PROBLEM DETAILS :: Find and copy each line of the records where the string "height" shows up.
┌─ RECORD EXTRACTS
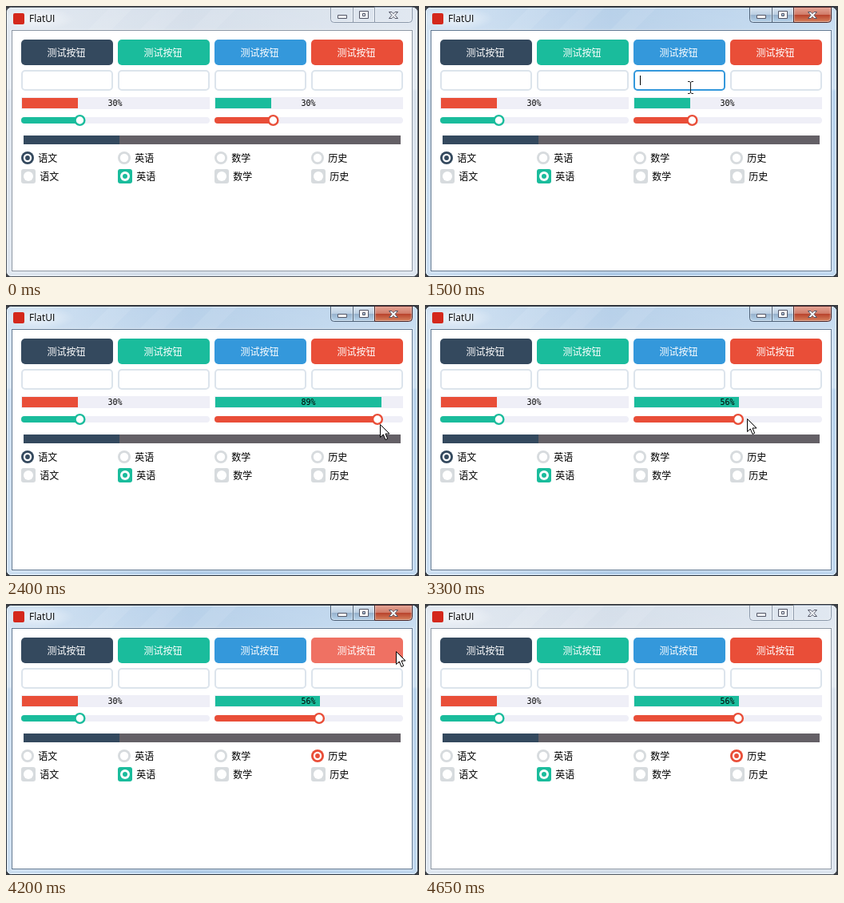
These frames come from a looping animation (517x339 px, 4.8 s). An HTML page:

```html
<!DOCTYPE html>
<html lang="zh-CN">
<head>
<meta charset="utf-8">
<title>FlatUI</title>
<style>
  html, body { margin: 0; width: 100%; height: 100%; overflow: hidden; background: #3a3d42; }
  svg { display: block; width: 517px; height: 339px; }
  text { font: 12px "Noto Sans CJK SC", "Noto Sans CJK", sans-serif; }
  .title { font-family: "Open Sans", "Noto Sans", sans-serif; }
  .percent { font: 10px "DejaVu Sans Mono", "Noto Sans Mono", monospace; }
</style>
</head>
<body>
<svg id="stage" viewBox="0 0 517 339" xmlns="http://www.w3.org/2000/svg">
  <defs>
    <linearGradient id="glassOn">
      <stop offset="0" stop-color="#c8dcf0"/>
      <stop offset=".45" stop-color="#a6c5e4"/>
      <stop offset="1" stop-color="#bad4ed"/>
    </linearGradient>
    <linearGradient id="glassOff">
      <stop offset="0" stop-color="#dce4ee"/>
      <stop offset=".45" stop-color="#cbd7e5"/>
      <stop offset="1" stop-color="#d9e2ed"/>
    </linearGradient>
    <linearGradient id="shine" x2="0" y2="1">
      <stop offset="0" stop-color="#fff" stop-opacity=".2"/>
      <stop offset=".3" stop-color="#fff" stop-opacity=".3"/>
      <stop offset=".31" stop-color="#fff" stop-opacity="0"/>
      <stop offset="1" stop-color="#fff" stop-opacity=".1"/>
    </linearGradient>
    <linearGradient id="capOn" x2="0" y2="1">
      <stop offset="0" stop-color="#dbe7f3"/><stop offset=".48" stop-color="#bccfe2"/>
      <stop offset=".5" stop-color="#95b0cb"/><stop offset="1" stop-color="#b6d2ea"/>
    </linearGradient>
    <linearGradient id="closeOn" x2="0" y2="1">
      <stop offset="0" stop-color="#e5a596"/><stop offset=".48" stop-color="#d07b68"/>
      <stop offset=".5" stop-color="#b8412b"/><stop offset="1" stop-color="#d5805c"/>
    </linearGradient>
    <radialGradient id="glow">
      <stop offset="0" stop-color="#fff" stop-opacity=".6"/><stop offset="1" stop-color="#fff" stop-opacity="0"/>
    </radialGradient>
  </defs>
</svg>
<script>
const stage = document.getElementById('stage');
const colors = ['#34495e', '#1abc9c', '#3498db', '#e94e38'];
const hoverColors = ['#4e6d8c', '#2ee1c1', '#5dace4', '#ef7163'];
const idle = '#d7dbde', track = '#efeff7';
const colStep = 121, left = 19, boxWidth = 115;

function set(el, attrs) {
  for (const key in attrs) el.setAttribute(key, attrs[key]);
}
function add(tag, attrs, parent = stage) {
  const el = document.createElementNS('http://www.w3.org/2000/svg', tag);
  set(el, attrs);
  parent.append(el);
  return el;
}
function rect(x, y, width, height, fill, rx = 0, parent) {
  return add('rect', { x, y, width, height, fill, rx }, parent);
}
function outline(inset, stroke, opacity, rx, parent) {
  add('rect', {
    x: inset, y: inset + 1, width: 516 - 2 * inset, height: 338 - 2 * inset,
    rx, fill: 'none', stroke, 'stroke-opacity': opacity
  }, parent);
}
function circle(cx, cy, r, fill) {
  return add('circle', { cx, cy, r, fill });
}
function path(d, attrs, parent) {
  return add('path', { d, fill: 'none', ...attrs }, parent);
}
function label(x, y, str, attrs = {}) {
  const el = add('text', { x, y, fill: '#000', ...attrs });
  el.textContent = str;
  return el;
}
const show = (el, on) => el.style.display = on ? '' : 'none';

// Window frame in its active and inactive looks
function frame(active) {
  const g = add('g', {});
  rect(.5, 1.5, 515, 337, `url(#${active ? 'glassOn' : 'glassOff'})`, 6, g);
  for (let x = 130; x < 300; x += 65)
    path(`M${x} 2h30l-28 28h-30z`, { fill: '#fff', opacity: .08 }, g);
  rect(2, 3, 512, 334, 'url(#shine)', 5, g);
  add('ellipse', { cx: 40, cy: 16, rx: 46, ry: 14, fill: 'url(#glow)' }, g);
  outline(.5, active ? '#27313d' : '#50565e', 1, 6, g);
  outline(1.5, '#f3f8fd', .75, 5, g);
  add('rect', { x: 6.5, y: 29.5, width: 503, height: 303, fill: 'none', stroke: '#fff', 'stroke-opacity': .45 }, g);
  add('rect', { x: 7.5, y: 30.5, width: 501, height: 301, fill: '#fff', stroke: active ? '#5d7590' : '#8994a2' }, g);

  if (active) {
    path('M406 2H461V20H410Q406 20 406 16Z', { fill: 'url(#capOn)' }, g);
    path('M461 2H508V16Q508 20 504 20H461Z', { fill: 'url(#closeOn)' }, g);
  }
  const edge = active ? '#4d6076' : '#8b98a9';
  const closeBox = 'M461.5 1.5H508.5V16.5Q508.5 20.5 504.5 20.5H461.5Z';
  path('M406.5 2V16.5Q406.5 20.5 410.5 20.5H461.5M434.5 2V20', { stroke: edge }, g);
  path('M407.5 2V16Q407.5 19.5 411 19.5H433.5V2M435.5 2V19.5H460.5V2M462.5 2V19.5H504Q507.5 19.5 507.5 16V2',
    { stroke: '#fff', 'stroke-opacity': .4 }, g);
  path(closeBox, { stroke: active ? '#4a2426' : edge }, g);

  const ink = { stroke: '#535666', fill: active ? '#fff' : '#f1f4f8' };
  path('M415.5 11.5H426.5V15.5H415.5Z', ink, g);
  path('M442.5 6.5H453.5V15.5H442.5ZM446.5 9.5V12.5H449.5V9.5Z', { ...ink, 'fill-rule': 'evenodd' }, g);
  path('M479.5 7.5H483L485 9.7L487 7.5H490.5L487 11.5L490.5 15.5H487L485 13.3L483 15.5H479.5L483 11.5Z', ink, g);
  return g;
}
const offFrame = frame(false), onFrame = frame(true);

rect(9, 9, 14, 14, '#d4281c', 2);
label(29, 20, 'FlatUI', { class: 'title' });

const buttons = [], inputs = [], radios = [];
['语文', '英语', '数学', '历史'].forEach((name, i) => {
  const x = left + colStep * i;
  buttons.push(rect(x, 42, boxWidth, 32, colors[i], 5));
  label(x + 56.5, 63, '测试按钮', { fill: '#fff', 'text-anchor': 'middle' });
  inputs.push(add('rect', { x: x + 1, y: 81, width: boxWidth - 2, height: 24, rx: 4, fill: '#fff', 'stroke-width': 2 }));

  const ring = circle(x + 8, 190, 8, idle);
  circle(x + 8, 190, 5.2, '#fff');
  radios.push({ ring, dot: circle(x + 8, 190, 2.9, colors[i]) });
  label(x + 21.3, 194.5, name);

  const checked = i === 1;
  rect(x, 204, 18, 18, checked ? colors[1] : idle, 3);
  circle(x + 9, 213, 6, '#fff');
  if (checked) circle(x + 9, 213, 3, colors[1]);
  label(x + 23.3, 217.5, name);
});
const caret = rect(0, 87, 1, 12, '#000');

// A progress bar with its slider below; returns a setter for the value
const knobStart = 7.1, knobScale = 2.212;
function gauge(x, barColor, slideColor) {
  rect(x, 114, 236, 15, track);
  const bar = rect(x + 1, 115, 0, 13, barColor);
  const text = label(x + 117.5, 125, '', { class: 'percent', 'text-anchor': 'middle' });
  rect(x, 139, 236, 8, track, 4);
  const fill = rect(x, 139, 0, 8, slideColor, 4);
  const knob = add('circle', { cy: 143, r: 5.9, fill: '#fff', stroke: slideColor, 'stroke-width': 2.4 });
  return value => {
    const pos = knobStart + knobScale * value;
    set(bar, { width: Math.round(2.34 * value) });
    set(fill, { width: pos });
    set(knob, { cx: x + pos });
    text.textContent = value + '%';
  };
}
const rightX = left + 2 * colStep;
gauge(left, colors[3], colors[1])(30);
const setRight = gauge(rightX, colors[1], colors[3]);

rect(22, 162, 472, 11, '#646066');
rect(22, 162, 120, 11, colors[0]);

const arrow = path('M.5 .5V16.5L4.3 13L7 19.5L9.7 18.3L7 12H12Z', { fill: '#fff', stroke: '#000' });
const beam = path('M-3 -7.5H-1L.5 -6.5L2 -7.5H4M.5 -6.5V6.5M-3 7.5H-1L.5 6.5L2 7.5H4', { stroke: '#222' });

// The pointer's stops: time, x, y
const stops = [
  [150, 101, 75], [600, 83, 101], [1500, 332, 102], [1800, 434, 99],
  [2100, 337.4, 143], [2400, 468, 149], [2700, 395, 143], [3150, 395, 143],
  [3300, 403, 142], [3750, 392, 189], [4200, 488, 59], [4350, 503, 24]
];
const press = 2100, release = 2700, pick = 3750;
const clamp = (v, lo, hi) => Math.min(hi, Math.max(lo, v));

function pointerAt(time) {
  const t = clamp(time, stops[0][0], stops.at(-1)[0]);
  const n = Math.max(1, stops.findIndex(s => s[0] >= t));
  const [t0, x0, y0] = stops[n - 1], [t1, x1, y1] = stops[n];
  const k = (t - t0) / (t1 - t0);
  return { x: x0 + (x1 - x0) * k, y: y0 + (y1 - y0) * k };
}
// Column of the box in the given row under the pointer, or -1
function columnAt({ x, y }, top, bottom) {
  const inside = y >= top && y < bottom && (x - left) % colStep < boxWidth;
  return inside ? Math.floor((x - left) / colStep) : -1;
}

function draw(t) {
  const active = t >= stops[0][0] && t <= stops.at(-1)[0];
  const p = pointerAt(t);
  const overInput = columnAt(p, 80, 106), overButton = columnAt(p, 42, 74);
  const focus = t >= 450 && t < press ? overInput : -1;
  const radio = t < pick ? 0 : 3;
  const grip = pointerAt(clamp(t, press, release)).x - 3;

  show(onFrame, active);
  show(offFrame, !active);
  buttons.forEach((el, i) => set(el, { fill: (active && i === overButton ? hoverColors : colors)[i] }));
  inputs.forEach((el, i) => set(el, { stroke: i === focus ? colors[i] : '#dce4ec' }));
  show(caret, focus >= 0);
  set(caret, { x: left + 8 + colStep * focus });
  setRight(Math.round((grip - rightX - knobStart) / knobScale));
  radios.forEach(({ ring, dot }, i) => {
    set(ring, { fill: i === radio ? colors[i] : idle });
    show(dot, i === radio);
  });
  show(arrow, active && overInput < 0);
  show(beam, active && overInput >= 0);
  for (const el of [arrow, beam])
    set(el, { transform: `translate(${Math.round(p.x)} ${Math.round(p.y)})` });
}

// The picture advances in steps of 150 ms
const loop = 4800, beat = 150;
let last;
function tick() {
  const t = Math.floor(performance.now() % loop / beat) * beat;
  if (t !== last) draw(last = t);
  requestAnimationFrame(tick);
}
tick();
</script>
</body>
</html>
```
└─
┌─ RECORD EXTRACTS
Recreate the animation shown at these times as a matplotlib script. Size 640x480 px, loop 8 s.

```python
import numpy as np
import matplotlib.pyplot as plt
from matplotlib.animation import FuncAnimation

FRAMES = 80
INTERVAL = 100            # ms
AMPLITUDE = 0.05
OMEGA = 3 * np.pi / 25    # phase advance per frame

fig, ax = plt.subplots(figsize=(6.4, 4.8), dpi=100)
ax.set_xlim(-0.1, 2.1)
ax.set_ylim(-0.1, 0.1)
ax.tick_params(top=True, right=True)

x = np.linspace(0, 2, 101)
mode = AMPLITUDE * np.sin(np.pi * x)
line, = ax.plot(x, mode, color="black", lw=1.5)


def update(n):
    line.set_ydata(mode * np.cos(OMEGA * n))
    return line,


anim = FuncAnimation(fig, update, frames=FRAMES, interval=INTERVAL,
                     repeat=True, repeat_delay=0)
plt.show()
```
└─
┌─ RECORD EXTRACTS
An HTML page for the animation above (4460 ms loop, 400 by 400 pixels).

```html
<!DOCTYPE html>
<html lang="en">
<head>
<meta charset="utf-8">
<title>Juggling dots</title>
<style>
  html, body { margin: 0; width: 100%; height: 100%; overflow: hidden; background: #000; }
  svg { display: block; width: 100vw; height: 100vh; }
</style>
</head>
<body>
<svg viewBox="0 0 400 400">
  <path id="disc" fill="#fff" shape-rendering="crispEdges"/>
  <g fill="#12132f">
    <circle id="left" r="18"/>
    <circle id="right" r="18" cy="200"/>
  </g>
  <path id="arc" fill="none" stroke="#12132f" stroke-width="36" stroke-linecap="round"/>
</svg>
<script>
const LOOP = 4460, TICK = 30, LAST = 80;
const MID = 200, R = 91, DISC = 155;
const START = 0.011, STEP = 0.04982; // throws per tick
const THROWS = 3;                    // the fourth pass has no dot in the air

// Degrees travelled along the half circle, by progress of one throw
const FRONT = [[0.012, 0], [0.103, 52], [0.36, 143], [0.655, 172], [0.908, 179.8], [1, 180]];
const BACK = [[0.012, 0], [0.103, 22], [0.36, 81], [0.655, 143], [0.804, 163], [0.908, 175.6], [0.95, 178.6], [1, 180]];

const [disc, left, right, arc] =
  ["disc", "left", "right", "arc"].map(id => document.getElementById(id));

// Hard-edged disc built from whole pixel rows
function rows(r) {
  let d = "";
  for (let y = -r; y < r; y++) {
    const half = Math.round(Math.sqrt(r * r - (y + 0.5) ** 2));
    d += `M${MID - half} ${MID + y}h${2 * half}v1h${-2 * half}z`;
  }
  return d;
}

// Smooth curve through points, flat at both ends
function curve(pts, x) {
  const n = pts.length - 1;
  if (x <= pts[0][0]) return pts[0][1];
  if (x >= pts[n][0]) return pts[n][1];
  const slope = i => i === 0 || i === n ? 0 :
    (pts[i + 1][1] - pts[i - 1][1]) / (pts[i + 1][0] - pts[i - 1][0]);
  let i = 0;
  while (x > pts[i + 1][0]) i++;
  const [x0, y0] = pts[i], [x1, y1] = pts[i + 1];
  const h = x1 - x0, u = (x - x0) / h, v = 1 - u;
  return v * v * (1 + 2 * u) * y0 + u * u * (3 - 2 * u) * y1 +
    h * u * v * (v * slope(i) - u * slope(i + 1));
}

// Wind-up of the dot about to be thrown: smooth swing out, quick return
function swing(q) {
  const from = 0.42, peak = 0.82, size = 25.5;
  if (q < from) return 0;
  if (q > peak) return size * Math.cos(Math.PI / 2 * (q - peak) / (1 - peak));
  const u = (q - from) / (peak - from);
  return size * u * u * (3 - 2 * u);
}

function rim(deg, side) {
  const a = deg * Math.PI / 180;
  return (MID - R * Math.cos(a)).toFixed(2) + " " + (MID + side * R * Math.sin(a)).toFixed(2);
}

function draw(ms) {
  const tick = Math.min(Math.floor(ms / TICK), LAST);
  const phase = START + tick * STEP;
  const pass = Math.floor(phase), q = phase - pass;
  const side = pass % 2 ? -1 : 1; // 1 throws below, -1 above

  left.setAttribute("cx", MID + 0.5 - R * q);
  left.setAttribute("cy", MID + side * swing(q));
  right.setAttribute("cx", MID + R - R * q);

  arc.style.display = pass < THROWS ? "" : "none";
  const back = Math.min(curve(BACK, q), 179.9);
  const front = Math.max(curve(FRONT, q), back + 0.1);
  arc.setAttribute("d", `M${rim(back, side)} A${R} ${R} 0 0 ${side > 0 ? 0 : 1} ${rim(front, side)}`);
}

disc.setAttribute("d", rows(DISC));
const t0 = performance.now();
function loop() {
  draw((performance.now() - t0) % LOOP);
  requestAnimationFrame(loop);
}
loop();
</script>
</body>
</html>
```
└─
ANSWER ::
  html, body { margin: 0; width: 100%; height: 100%; overflow: hidden; background: #3a3d42; }
  svg { display: block; width: 517px; height: 339px; }
function rect(x, y, width, height, fill, rx = 0, parent) {
  return add('rect', { x, y, width, height, fill, rx }, parent);
    x: inset, y: inset + 1, width: 516 - 2 * inset, height: 338 - 2 * inset,
  add('rect', { x: 6.5, y: 29.5, width: 503, height: 303, fill: 'none', stroke: '#fff', 'stroke-opacity': .45 }, g);
  add('rect', { x: 7.5, y: 30.5, width: 501, height: 301, fill: '#fff', stroke: active ? '#5d7590' : '#8994a2' }, g);
  inputs.push(add('rect', { x: x + 1, y: 81, width: boxWidth - 2, height: 24, rx: 4, fill: '#fff', 'stroke-width': 2 }));
  html, body { margin: 0; width: 100%; height: 100%; overflow: hidden; background: #000; }
  svg { display: block; width: 100vw; height: 100vh; }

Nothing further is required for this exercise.